purging. Shared meals and social occasions are
shunned for fear of exposing the problem. For the
same reason, sufferers will often reject offers of
help. All this leads to increased social isolation.
Money Problems The self-starvation/bingeing
pattern of eating can be paralleled by attitudes to
money and things that money can buy. Some
sufferers become extremely thrifty, only buying
what can be justified as an absolute necessity.
Some, just as with overeating, may overspend,
and get into debt. Some will, after long periods of
self-denial, possibly start pilfering from family and
friends, or perhaps become involved in shoplifting.
Psychological Effects In addition to isolation, the
victims suffer from self-disgust, guilt and shame,
fear of change, and feelings of inadequacy and
rejection. They are lonely, desperate and
depressed, and may consider suicide as the only
way to end the nightmare. Physical Effects
Anorexia and bulimia are serious disorders, which

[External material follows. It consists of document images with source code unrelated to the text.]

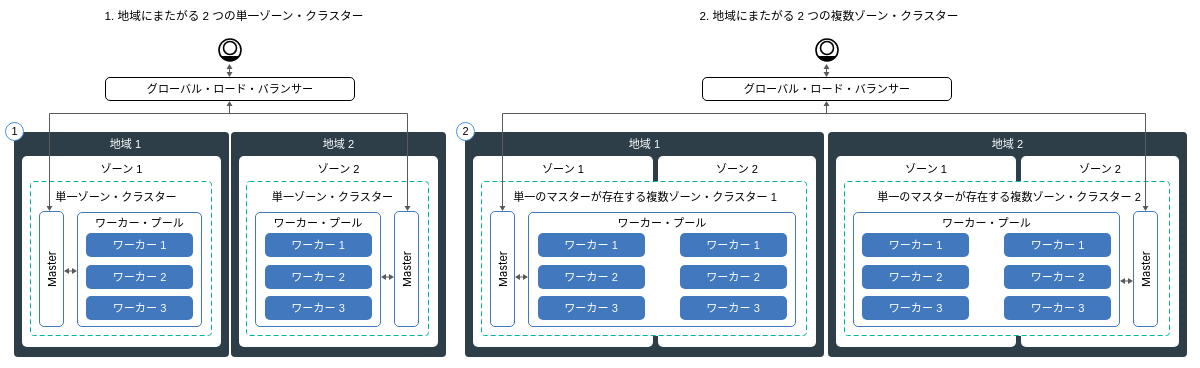
<!DOCTYPE html>
<html lang="ja">
<head>
<meta charset="utf-8">
<title>地域にまたがるクラスター構成</title>
<style>
:root {
  --ink: #000;
  --paper: #fff;
  --region: #2d3e48;
  --blue: #4178be;
  --badge: #4a90e2;
  --teal: #00b4a0;
  --line: #5a5a5a;
}
* { box-sizing: border-box; margin: 0; padding: 0; }
html, body { width: 1200px; height: 368px; overflow: hidden; background: var(--paper); }
body {
  position: relative;
  color: var(--ink);
  font: 500 11.1px/16px "Liberation Sans", "Noto Sans CJK JP", sans-serif;
  text-align: center;
  white-space: nowrap;
}
h2, h3, h4, h5 { font: inherit; }

.heading, .balancer, .region, .badge, .wires { position: absolute; }
.heading { left: var(--x); top: 8px; width: 320px; font-size: 11.7px; }
.balancer {
  left: var(--x); top: 77px; width: 250px; height: 24px;
  border: 1px solid var(--ink); border-radius: 5px; line-height: 22px;
}

.region {
  left: var(--x); top: 132px; width: var(--w); height: 225px;
  padding: 0 8px 10px; border-radius: 4px;
  background: var(--region);
  display: flex; flex-direction: column;
}
.region-name { height: 24px; line-height: 24px; color: var(--paper); }
.zones { flex: 1; display: grid; grid-template-columns: var(--zones, 1fr); gap: 5px; }
.zone { padding-top: 5px; border-radius: 5px; background: var(--paper); }

.cluster {
  position: absolute; left: var(--inset, 16px); top: 49px; height: 155px; right: 17px;
  padding: 8px 0 0 9px; background: var(--paper);
}
.cluster-name { position: relative; left: var(--shift, 0); height: 22px; margin-left: -9px; }
.outline { position: absolute; left: 0; top: 0; width: 100%; height: 100%; overflow: visible; }
.outline rect { fill: none; stroke: var(--teal); stroke-dasharray: 5 3; }

.members { position: relative; display: flex; height: 116px; }
.master, .pool { border: 1px solid var(--blue); border-radius: 5px; background: var(--paper); }
.master { width: 25px; display: flex; align-items: center; justify-content: center; }
.master span {
  writing-mode: vertical-rl; transform: rotate(180deg);
  font: 400 11px/16px Inter, "Liberation Sans", sans-serif;
}
.link { width: 13px; height: 8px; margin-top: var(--drop); }
.pool { width: var(--pool); margin-top: 1px; }
.pool-name { height: 20px; line-height: 21px; }
.workers {
  display: grid; list-style: none; align-items: start; justify-content: center;
  grid-template-columns: var(--columns, 107px);
  grid-template-rows: 25px 24px 24px; gap: 7px 35px;
}
.workers li { height: 24px; border-radius: 5px; background: var(--blue); color: var(--paper); line-height: 24px; }

.wires { left: 0; top: 0; }
.badge {
  left: var(--x); top: 122px; width: 19px; height: 19px;
  border: 1px solid var(--badge); border-radius: 50%;
  background: var(--paper); font-size: 11px; line-height: 17px;
}
</style>
</head>
<body>

<svg width="0" height="0" style="position:absolute" aria-hidden="true">
  <defs>
    <symbol id="two-way" viewBox="0 0 13 8">
      <path d="M2 4H11" stroke="#5a5a5a"/>
      <path d="M0 4L5 1V7ZM13 4L8 1V7Z" fill="#5a5a5a"/>
    </symbol>
    <clipPath id="user-base"><rect x="-12" y="6" width="24" height="7"/></clipPath>
    <g id="user">
      <circle r="11" fill="#fff" stroke="#000" stroke-width="1.6"/>
      <circle r="11" clip-path="url(#user-base)"/>
      <circle cy="-2" r="6.5" fill="#fff" stroke="#000" stroke-width="1.6"/>
    </g>
    <path id="head-up" d="M0 0L3 5H-3Z"/>
    <path id="head-down" d="M0 0L3 -5H-3Z"/>
  </defs>
</svg>

<h2 class="heading" style="--x:74px">1. 地域にまたがる 2 つの単一ゾーン・クラスター</h2>
<div class="balancer" style="--x:105px">グローバル・ロード・バランサー</div>

<section class="region" style="--x:14px; --w:215px">
  <h3 class="region-name" style="padding-left:8px">地域 1</h3>
  <div class="zones"><h4 class="zone">ゾーン 1</h4></div>
  <div class="cluster" style="--shift:-5px">
    <svg class="outline"><rect x=".5" y=".5" width="181" height="154" rx="3"/></svg>
    <h5 class="cluster-name">単一ゾーン・クラスター</h5>
    <div class="members">
      <div class="master"><span>Master</span></div>
      <svg class="link" style="--drop:56px"><use href="#two-way"/></svg>
      <div class="pool" style="--pool:125px">
        <p class="pool-name">ワーカー・プール</p>
        <ul class="workers"><li>ワーカー 1</li><li>ワーカー 2</li><li>ワーカー 3</li></ul>
      </div>
    </div>
  </div>
</section>

<section class="region" style="--x:231px; --w:215px">
  <h3 class="region-name">地域 2</h3>
  <div class="zones"><h4 class="zone">ゾーン 2</h4></div>
  <div class="cluster" style="--inset:15px; --shift:-5px">
    <svg class="outline"><rect x=".5" y=".5" width="182" height="154" rx="3"/></svg>
    <h5 class="cluster-name">単一ゾーン・クラスター</h5>
    <div class="members">
      <div class="pool" style="--pool:126px">
        <p class="pool-name">ワーカー・プール</p>
        <ul class="workers"><li>ワーカー 1</li><li>ワーカー 2</li><li>ワーカー 3</li></ul>
      </div>
      <svg class="link" style="--drop:62px"><use href="#two-way"/></svg>
      <div class="master"><span>Master</span></div>
    </div>
  </div>
</section>

<h2 class="heading" style="--x:669px">2. 地域にまたがる 2 つの複数ゾーン・クラスター</h2>
<div class="balancer" style="--x:702px">グローバル・ロード・バランサー</div>

<section class="region" style="--x:465px; --w:359px; --zones:180px 1fr; --columns:107px 107px">
  <h3 class="region-name">地域 1</h3>
  <div class="zones"><h4 class="zone">ゾーン 1</h4><h4 class="zone">ゾーン 2</h4></div>
  <div class="cluster" style="--shift:1px">
    <svg class="outline"><rect x=".5" y=".5" width="325" height="154" rx="3"/></svg>
    <h5 class="cluster-name">単一のマスターが存在する複数ゾーン・クラスター 1</h5>
    <div class="members">
      <div class="master"><span>Master</span></div>
      <svg class="link" style="--drop:62px"><use href="#two-way"/></svg>
      <div class="pool" style="--pool:268px">
        <p class="pool-name">ワーカー・プール</p>
        <ul class="workers">
          <li>ワーカー 1</li><li>ワーカー 1</li>
          <li>ワーカー 2</li><li>ワーカー 2</li>
          <li>ワーカー 3</li><li>ワーカー 3</li>
        </ul>
      </div>
    </div>
  </div>
</section>

<section class="region" style="--x:828px; --w:359px; --zones:180px 1fr; --columns:107px 107px">
  <h3 class="region-name">地域 2</h3>
  <div class="zones"><h4 class="zone">ゾーン 1</h4><h4 class="zone">ゾーン 2</h4></div>
  <div class="cluster" style="--shift:2px">
    <svg class="outline"><rect x=".5" y=".5" width="325" height="154" rx="3"/></svg>
    <h5 class="cluster-name">単一のマスターが存在する複数ゾーン・クラスター 2</h5>
    <div class="members">
      <div class="pool" style="--pool:267px">
        <p class="pool-name">ワーカー・プール</p>
        <ul class="workers">
          <li>ワーカー 1</li><li>ワーカー 1</li>
          <li>ワーカー 2</li><li>ワーカー 2</li>
          <li>ワーカー 3</li><li>ワーカー 3</li>
        </ul>
      </div>
      <svg class="link" style="--drop:66px"><use href="#two-way"/></svg>
      <div class="master"><span>Master</span></div>
    </div>
  </div>
</section>

<svg class="wires" width="1200" height="368" viewBox="0 0 1200 368" aria-hidden="true">
  <g fill="none" stroke="#5a5a5a">
    <path d="M49.5 208V113.5H407.5V208M229.5 113V104M229.5 67V74"/>
    <path d="M502.5 208V113.5H1145.5V208M826.5 113V104M826.5 67V74"/>
  </g>
  <g fill="#5a5a5a">
    <use href="#head-down" x="49.5" y="211"/>
    <use href="#head-down" x="407.5" y="211"/>
    <use href="#head-down" x="502.5" y="211"/>
    <use href="#head-down" x="1145.5" y="211"/>
    <use href="#head-up" x="229.5" y="101"/>
    <use href="#head-up" x="826.5" y="101"/>
    <use href="#head-up" x="229.5" y="64"/>
    <use href="#head-up" x="826.5" y="64"/>
    <use href="#head-down" x="229.5" y="77"/>
    <use href="#head-down" x="826.5" y="77"/>
  </g>
  <use href="#user" x="230" y="50"/>
  <use href="#user" x="827" y="50"/>
</svg>

<span class="badge" style="--x:5px">1</span>
<span class="badge" style="--x:456px">2</span>

</body>
</html>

in extreme cases can result in death. Among
known adverse physical effects are: ? Loss of
menstruation ? Breathing discomfort ?
Constipation ? Loss of sex-drive ? Low blood
sugar ? Receding gums and rotting teeth ?
Dizziness ? Lack of protein leading to edema, loss
of hair and teeth, and growth of downy hair on
face and elsewhere ? Intestinal infection ?
Hypoglycemia ? Ruptured stomach and esophagus
? Chronic sinusitis ? Kidney damage ? Severe
dehydration ? Bleeding and infection of the throat
? Gastritis ? Ulcers ? Abnormal metabolism ?
Vaginal nerve block ? Rupturing of internal
membranes ? Bowel tumors ? Mega colon ?
Severe electrolyte imbalance which can lead to
neuromuscular problems, including muscle spasms
and cardiac arrest ? Ruptured facial blood vessels
Treatments Contact casualty at major public
hospitals in emergencies. Sufferers of both
anorexia and bulimia need to realize that they have
a serious problem, and require encouragement to
take personal responsibility in seeking help. They
must learn to accept their strengths, weaknesses,